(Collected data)
______

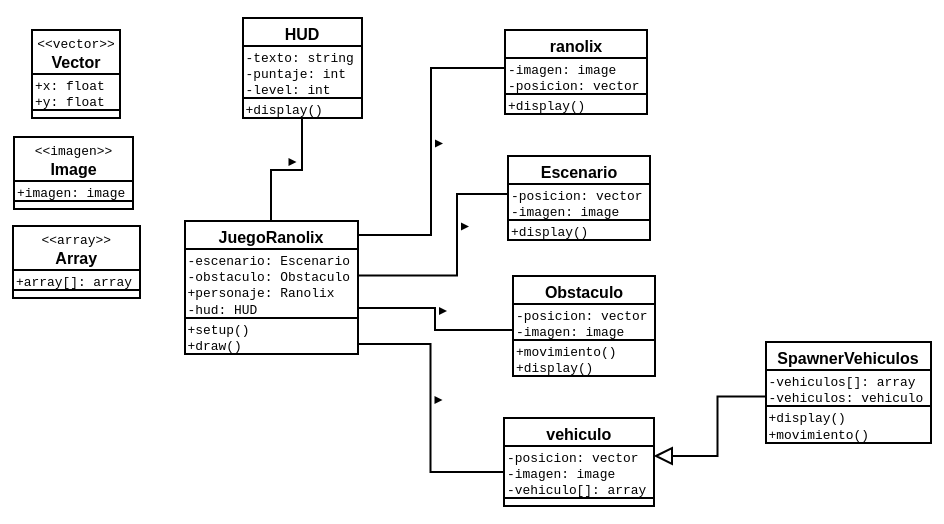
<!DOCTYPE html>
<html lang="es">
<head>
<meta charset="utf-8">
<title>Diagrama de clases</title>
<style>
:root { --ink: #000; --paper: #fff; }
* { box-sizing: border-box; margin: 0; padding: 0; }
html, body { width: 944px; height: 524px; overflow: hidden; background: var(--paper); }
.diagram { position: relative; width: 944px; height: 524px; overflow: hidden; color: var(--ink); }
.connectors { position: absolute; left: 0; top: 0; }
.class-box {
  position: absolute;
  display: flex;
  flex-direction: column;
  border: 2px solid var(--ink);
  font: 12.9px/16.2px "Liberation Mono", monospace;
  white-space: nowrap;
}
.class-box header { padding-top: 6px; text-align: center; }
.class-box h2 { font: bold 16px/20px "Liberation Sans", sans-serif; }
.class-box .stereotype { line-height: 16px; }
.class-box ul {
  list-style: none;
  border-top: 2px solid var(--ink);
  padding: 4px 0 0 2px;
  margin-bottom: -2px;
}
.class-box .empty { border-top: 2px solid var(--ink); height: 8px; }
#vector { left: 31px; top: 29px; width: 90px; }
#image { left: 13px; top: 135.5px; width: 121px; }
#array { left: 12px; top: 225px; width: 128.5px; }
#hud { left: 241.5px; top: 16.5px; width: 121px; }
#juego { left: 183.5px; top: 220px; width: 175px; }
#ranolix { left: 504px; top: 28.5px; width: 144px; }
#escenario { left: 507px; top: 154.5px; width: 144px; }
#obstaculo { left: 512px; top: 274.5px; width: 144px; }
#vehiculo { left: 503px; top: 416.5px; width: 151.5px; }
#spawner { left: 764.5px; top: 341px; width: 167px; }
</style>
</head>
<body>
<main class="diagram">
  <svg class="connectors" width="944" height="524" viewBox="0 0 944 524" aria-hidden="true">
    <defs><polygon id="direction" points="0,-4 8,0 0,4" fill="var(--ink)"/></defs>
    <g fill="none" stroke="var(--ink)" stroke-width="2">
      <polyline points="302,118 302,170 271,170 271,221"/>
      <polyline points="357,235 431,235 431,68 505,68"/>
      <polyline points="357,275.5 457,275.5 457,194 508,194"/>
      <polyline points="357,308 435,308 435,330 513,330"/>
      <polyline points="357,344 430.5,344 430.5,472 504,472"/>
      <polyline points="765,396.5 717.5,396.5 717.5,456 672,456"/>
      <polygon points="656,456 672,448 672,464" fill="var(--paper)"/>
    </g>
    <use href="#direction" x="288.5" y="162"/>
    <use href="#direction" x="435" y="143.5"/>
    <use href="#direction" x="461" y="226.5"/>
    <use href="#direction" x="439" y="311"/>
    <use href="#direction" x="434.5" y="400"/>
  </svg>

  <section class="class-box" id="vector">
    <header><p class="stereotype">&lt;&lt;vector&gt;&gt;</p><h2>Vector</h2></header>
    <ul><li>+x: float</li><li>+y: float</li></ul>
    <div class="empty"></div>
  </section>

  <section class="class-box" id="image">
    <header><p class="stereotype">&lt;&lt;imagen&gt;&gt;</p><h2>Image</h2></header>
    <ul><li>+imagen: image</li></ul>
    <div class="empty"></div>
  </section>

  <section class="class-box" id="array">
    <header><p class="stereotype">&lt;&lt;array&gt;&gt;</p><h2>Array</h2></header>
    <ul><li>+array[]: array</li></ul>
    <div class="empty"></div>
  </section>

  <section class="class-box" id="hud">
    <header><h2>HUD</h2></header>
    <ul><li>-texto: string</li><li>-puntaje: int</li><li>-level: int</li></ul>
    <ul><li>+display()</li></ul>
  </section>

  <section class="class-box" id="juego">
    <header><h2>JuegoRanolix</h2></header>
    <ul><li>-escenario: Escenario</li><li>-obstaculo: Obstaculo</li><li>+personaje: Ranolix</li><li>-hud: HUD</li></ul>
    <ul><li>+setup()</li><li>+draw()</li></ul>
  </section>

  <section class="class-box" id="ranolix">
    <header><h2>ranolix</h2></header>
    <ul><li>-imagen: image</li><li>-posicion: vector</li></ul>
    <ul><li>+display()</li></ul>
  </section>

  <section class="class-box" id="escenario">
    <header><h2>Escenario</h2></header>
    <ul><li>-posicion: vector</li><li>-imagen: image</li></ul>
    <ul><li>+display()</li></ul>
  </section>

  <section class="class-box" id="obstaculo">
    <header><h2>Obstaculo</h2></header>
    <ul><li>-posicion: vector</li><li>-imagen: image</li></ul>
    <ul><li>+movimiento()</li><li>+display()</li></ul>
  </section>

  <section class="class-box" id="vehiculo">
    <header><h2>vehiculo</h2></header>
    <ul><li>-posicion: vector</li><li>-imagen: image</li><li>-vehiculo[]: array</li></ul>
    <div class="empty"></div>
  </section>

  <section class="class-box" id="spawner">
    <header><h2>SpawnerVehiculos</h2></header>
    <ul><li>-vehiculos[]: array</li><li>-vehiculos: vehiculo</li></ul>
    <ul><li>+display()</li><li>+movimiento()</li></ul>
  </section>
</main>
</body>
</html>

______

*ASSIGNMENT:* Set down the records above word for word, from the first line through the line containing "764.5px; top: 341px;", both included; leave out the pictures.

*ANSWER:*
<!DOCTYPE html>
<html lang="es">
<head>
<meta charset="utf-8">
<title>Diagrama de clases</title>
<style>
:root { --ink: #000; --paper: #fff; }
* { box-sizing: border-box; margin: 0; padding: 0; }
html, body { width: 944px; height: 524px; overflow: hidden; background: var(--paper); }
.diagram { position: relative; width: 944px; height: 524px; overflow: hidden; color: var(--ink); }
.connectors { position: absolute; left: 0; top: 0; }
.class-box {
  position: absolute;
  display: flex;
  flex-direction: column;
  border: 2px solid var(--ink);
  font: 12.9px/16.2px "Liberation Mono", monospace;
  white-space: nowrap;
}
.class-box header { padding-top: 6px; text-align: center; }
.class-box h2 { font: bold 16px/20px "Liberation Sans", sans-serif; }
.class-box .stereotype { line-height: 16px; }
.class-box ul {
  list-style: none;
  border-top: 2px solid var(--ink);
  padding: 4px 0 0 2px;
  margin-bottom: -2px;
}
.class-box .empty { border-top: 2px solid var(--ink); height: 8px; }
#vector { left: 31px; top: 29px; width: 90px; }
#image { left: 13px; top: 135.5px; width: 121px; }
#array { left: 12px; top: 225px; width: 128.5px; }
#hud { left: 241.5px; top: 16.5px; width: 121px; }
#juego { left: 183.5px; top: 220px; width: 175px; }
#ranolix { left: 504px; top: 28.5px; width: 144px; }
#escenario { left: 507px; top: 154.5px; width: 144px; }
#obstaculo { left: 512px; top: 274.5px; width: 144px; }
#vehiculo { left: 503px; top: 416.5px; width: 151.5px; }
#spawner { left: 764.5px; top: 341px; width: 167px; }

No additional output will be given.